#### [WORK REQUIRED]
Take the data below and filter it for lines containing the word "link"; show each line found.

(Items listed in a dataset)

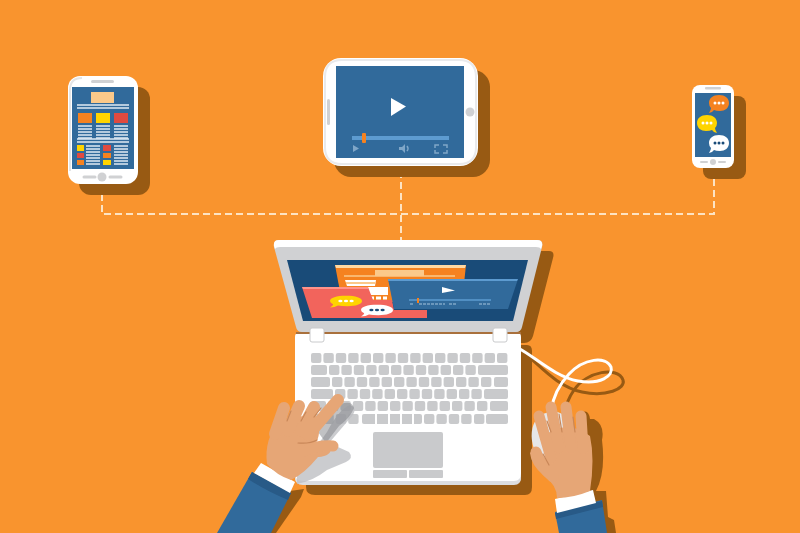
<!DOCTYPE html>
<html lang="en">
<head>
<meta charset="utf-8">
<title>Connected devices</title>
<style>
:root{--orange:#f9942e;--shade:#985a13;--blue:#316a9b;--navy:#194b78;--white:#fff;--silver:#d0d1d3;--key:#c9cacc;--skin:#e6a676;--skin-line:#c98758;--yellow:#ffd400;--red:#e04a3f;--coral:#f2645c;--tan:#fbc98a;--dash:#fde3c3;--deep-orange:#f58220}
html,body{margin:0;height:100%;overflow:hidden;background:var(--orange)}
svg{display:block;width:800px;height:533px}
.shade{fill:var(--shade)}.white{fill:var(--white)}.blue{fill:var(--blue)}.navy{fill:var(--navy)}.silver{fill:var(--silver)}.key{fill:var(--key)}.skin{fill:var(--skin)}.yellow{fill:var(--yellow)}.red{fill:var(--red)}.coral{fill:var(--coral)}.tan{fill:var(--tan)}.deep{fill:var(--deep-orange)}
.link{fill:none;stroke:var(--dash);stroke-width:2;stroke-dasharray:7 4}
.crease{fill:none;stroke:var(--skin-line);stroke-width:1.2;stroke-linecap:round}
.finger{fill:none;stroke:var(--skin);stroke-linecap:round;stroke-linejoin:round}
.icon{fill:none;stroke:#7fa6c8;stroke-width:1.5}
.text-lines{fill:none;stroke:#dfeaf3;stroke-width:1.6}
</style>
</head>
<body>
<svg viewBox="0 0 800 533" role="img" aria-label="Hands at a laptop connected to a phone, a tablet and a smartphone">
<defs>
  <rect id="key" width="10.4" height="10" rx="2"/>
  <g id="four-keys"><use href="#key"/><use href="#key" x="12.4"/><use href="#key" x="24.8"/><use href="#key" x="37.2"/></g>
  <g id="twelve-keys"><use href="#four-keys"/><use href="#four-keys" x="49.6"/><use href="#four-keys" x="99.2"/></g>
  <path id="bubble" d="M0-8C6-8 10-5 10 0S6 8 1 8Q-3 8-5 7Q-7 10-10 10Q-8 7-8 5Q-10 3-10 0C-10-5-6-8 0-8Z"/>
  <g id="dots"><circle cx="-4" r="1.5"/><circle r="1.5"/><circle cx="4" r="1.5"/></g>
  <path id="text-block" class="text-lines" d="M0 0H14M0 3H14M0 6H14M0 9H14M0 12H14"/>
</defs>

<rect id="background" width="800" height="533" fill="var(--orange)"/>

<g id="connections">
  <path class="link" d="M102 183V214H714V167"/>
  <path class="link" d="M401 171V241"/>
</g>

<g id="phone">
  <rect class="shade" x="79" y="87" width="71" height="108" rx="12"/>
  <rect class="white" x="68" y="76" width="70" height="108" rx="12"/>
  <path d="M70 171V90Q70 78 82 78" fill="none" stroke="#e4e5e7" stroke-width="2"/>
  <rect class="silver" x="91" y="80" width="23" height="3" rx="1.5"/>
  <rect class="blue" x="72" y="87" width="62" height="82"/>
  <rect class="tan" x="91" y="92" width="23" height="11"/>
  <path class="text-lines" d="M77 105H129M77 108H129M77 139H129M77 142H129"/>
  <rect class="deep" x="78" y="113" width="14" height="10"/>
  <rect class="yellow" x="96" y="113" width="14" height="10"/>
  <rect class="red" x="114" y="113" width="14" height="10"/>
  <use href="#text-block" x="78" y="126"/><use href="#text-block" x="96" y="126"/><use href="#text-block" x="114" y="126"/>
  <rect class="yellow" x="77" y="145" width="7" height="6"/><rect class="red" x="77" y="153" width="7" height="5"/><rect class="deep" x="77" y="160" width="7" height="5"/>
  <rect class="red" x="103" y="145" width="8" height="6"/><rect class="deep" x="103" y="153" width="8" height="5"/><rect class="yellow" x="103" y="160" width="8" height="5"/>
  <use href="#text-block" x="86" y="146"/><use href="#text-block" x="114" y="146"/>
  <path class="text-lines" d="M86 161H100M86 164H100M114 161H128M114 164H128"/>
  <circle class="silver" cx="102" cy="177" r="4.5"/>
  <path d="M84 177H95M110 177H121" stroke="var(--silver)" stroke-width="3" stroke-linecap="round"/>
</g>

<g id="tablet">
  <rect class="shade" x="334" y="70" width="156" height="107" rx="17"/>
  <rect class="white" x="323" y="58" width="155" height="108" rx="18"/>
  <path d="M325 77Q325 60 342 60H459Q476 60 476 77V147Q476 164 459 164H342Q325 164 325 147Z" fill="none" stroke="#e9eaec" stroke-width="2"/>
  <rect class="silver" x="327" y="99" width="3" height="26" rx="1.5"/>
  <circle class="silver" cx="470" cy="112" r="4.5"/>
  <rect class="blue" x="336" y="66" width="128" height="92"/>
  <path class="white" d="M391 98L406 106.500L391 116Z"/>
  <rect x="352" y="136" width="97" height="4" fill="#5d9bd0"/>
  <rect class="deep" x="362" y="133" width="4" height="10" rx="1"/>
  <path d="M353 145L359 148.500L353 152ZM399 147H402L405 144V153L402 150H399Z" fill="#7fa6c8"/>
  <path class="icon" d="M407 146Q409 148.500 407 151M435 148V145H439M443 145H447V148M447 150V153H443M439 153H435V150"/>
</g>

<g id="smartphone">
  <rect class="shade" x="703" y="96" width="43" height="83" rx="8"/>
  <rect class="white" x="692" y="85" width="42" height="83" rx="8"/>
  <rect class="silver" x="705" y="87" width="16" height="2.500" rx="1"/>
  <rect class="blue" x="695" y="93" width="36" height="64"/>
  <use href="#bubble" class="deep" transform="translate(719 103)"/><use href="#dots" class="white" x="719" y="103"/>
  <use href="#bubble" class="yellow" transform="matrix(-1 0 0 1 707 123)"/><use href="#dots" class="white" x="707" y="123"/>
  <use href="#bubble" class="white" transform="translate(719 143)"/><use href="#dots" class="navy" x="719" y="143"/>
  <circle class="silver" cx="713" cy="162" r="3"/>
  <path d="M701 162H707M719 162H725" stroke="var(--silver)" stroke-width="2" stroke-linecap="round"/>
</g>

<g id="laptop-shadow" class="shade">
  <path d="M538 251H549Q555 251 553 258L533 336Q531 343 524 343H515Z"/>
  <path d="M306 345H527Q532 345 532 351V487Q532 495 525 495H315Q306 495 306 487Z"/>
</g>

<g id="laptop-screen">
  <path d="M279 240H537Q544 240 542 247L522 327Q521 332 516 332H302Q297 332 296 327L274 247Q273 240 279 240Z" class="silver"/>
  <path d="M279 240H537Q543 240 542 246L541 249Q540 247 536 247H280Q276 247 275 249L274 246Q273 240 279 240Z" class="white"/>
  <path class="navy" d="M287 260H528L513 321H303Z"/>
  <g id="article-window">
    <path class="deep" d="M335 265H466L462 302H342Z"/>
    <path d="M335 265H466L465 268H336Z" fill="#ffd9a3"/>
    <path class="tan" d="M375 270H424V276H375Z"/>
    <path d="M344 276H455" stroke="#fbc98a" stroke-width="1.500"/>
    <path class="white" d="M345 280H376L375 286H347ZM366 287H388V295H368Z"/>
    <path d="M349 289H365M350 292H366M346 283H375" stroke="#fbc98a" stroke-width="2"/>
    <path d="M369 298H387" stroke="#fff" stroke-width="3" stroke-dasharray="5 2"/>
  </g>
  <g id="chat-window">
    <path class="coral" d="M302 287H368L373 300H392L394 310H427V318H312Z"/>
    <path d="M302 287H368V289H303Z" fill="#ff938a"/>
    <use href="#bubble" class="yellow" transform="translate(346 301) scale(1.600 .65)"/><use href="#dots" class="white" transform="translate(346 301) scale(1.400 .8)"/>
    <path d="M388 279H518L508 309H394Z" class="blue"/>
    <path d="M388 279H518L517 281H388Z" fill="#5d9bd0"/>
    <use href="#bubble" class="white" transform="translate(377 310) scale(1.600 .65)"/><use href="#dots" class="navy" transform="translate(377 310) scale(1.400 .8)"/>
  </g>
  <path class="white" d="M442 287L455 290.500L442 293Z"/>
  <path d="M409 300H491" stroke="#5d9bd0" stroke-width="1.500"/>
  <path d="M410 304H414M419 304H445M449 304H457M479 304H490" stroke="#7fa6c8" stroke-width="1.500" stroke-dasharray="3 1"/>
  <rect class="deep" x="417" y="298" width="2" height="5"/>
</g>

<g id="mouse-cable" fill="none" stroke-linecap="round">
  <path d="M522 352C536 360 554 386 582 392C606 397 626 389 623 380C618 366 587 371 574 390Q567 400 564 414" stroke="var(--shade)" stroke-width="3"/>
  <path d="M520 349C536 358 556 377 578 381C600 385 614 376 611 367C606 356 584 358 569 374Q554 390 551 411" stroke="#fff" stroke-width="3"/>
</g>

<g id="laptop-base">
  <path class="white" d="M298 333H518Q521 333 521 337V477Q521 484 514 484H303Q295 484 295 477V337Q295 333 298 333Z"/>
  <path d="M295 473V477Q295 485 303 485H514Q521 485 521 477V473Q521 481 514 481H303Q295 481 295 473Z" fill="#dcdde0"/>
  <path d="M296 333H521" stroke="#a9703c" stroke-width="2"/>
  <g id="hinges" fill="#fff" stroke="#c9cacc">
    <rect x="310" y="328" width="14" height="14" rx="2"/><rect x="493" y="328" width="14" height="14" rx="2"/>
  </g>
  <g id="keyboard" class="key">
    <use href="#twelve-keys" x="311" y="353"/><use href="#four-keys" x="459.800" y="353"/>
    <rect x="311" y="365" width="16" height="10" rx="2"/><use href="#twelve-keys" x="329" y="365"/><rect x="478" y="365" width="30" height="10" rx="2"/>
    <rect x="311" y="377" width="19" height="10" rx="2"/><use href="#twelve-keys" x="332" y="377"/><use href="#key" x="481" y="377"/><rect x="494" y="377" width="14" height="10" rx="2"/>
    <rect x="311" y="389" width="22" height="10" rx="2"/><use href="#twelve-keys" x="335" y="389"/><rect x="484" y="389" width="24" height="10" rx="2"/>
    <rect x="311" y="401" width="15" height="10" rx="2"/><use href="#twelve-keys" x="328" y="401"/><use href="#key" x="477" y="401"/><rect x="490" y="401" width="18" height="10" rx="2"/>
    <use href="#four-keys" x="311" y="414"/><rect x="362" y="414" width="60" height="10" rx="2"/><use href="#four-keys" x="424" y="414"/><use href="#key" x="474" y="414"/><rect x="486" y="414" width="22" height="10" rx="2"/>
    <path d="M376 413V425M389 413V425M401 413V425M413 413V425" stroke="#fff" stroke-width="2"/>
  </g>
  <g id="touchpad" class="key">
    <rect x="373" y="432" width="70" height="36" rx="2"/>
    <rect x="373" y="470" width="34" height="8" rx="1"/><rect x="409" y="470" width="34" height="8" rx="1"/>
  </g>
</g>

<g id="left-arm">
  <path class="shade" d="M283 492L304 489L301 497L276 533H258Z"/>
  <path d="M297 473Q309 457 327 432Q339 409 350 405Q358 408 352 416L329 443L349 452Q354 458 346 462L327 470Q313 481 297 484Z" fill="#bfc0c3" opacity=".8"/>
  <path d="M318 432Q330 410 341 404Q352 400 354 408Q350 418 339 426L326 443Z" fill="#77787c" opacity=".45"/>
  <path class="blue" d="M252 472L291 493L271 533H217Z"/>
  <path d="M252 472L291 493L288 500Q266 491 248 479Z" fill="#285a87"/>
  <path class="white" d="M261 463L295 482L290 493L254 473Z"/>
  <path class="skin" d="M267 464C265 447 269 432 280 422L314 413Q323 430 316 443L326 441L331 447Q332 456 318 457Q304 474 291 480Q276 475 267 464Z"/>
  <path class="finger" stroke-width="12" d="M275 434L284 408M288 431L299 406M301 431L314 407M308 435L338 400"/>
  <path class="finger" stroke-width="11" d="M305 451Q318 445 333 446"/>
  <path class="crease" d="M287 421L291 411M301 421L306 412M314 417L321 408M298 443Q310 444 317 440"/>
</g>

<g id="right-arm">
  <path class="shade" d="M577 417Q588 405 590 419H594Q605 425 602 440Q606 472 596 491H606L608 517L614 520L616 533H582Z"/>
  <path d="M537 418Q528 431 534 449L542 461H570V420Q555 404 537 418Z" fill="#e6e7e9"/>
  <path class="blue" d="M555 512L602 500L607 533H559Z"/>
  <path d="M555 513L602 501L603 507L556 519Z" fill="#285a87"/>
  <path class="white" d="M555 499L593 490L596 503L557 513Z"/>
  <path class="skin" d="M548 433Q570 420 590 436Q595 459 590 491Q573 498 557 498Q557 485 544 476Q531 465 530 453Q533 447 541 453L546 460Z"/>
  <path class="finger" stroke-width="11" d="M551 458L539 416M559 448L551 407M571 448L566 407M583 449L581 416"/>
  <path class="finger" stroke-width="11" d="M536 452Q540 466 553 477"/>
  <path class="crease" d="M551 432L547 421M562 432L559 414M575 432L573 417M543 454L549 465"/>
</g>
</svg>
</body>
</html>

#### [ANSWER SPACE]
.link{fill:none;stroke:var(--dash);stroke-width:2;stroke-dasharray:7 4}
  <path class="link" d="M102 183V214H714V167"/>
  <path class="link" d="M401 171V241"/>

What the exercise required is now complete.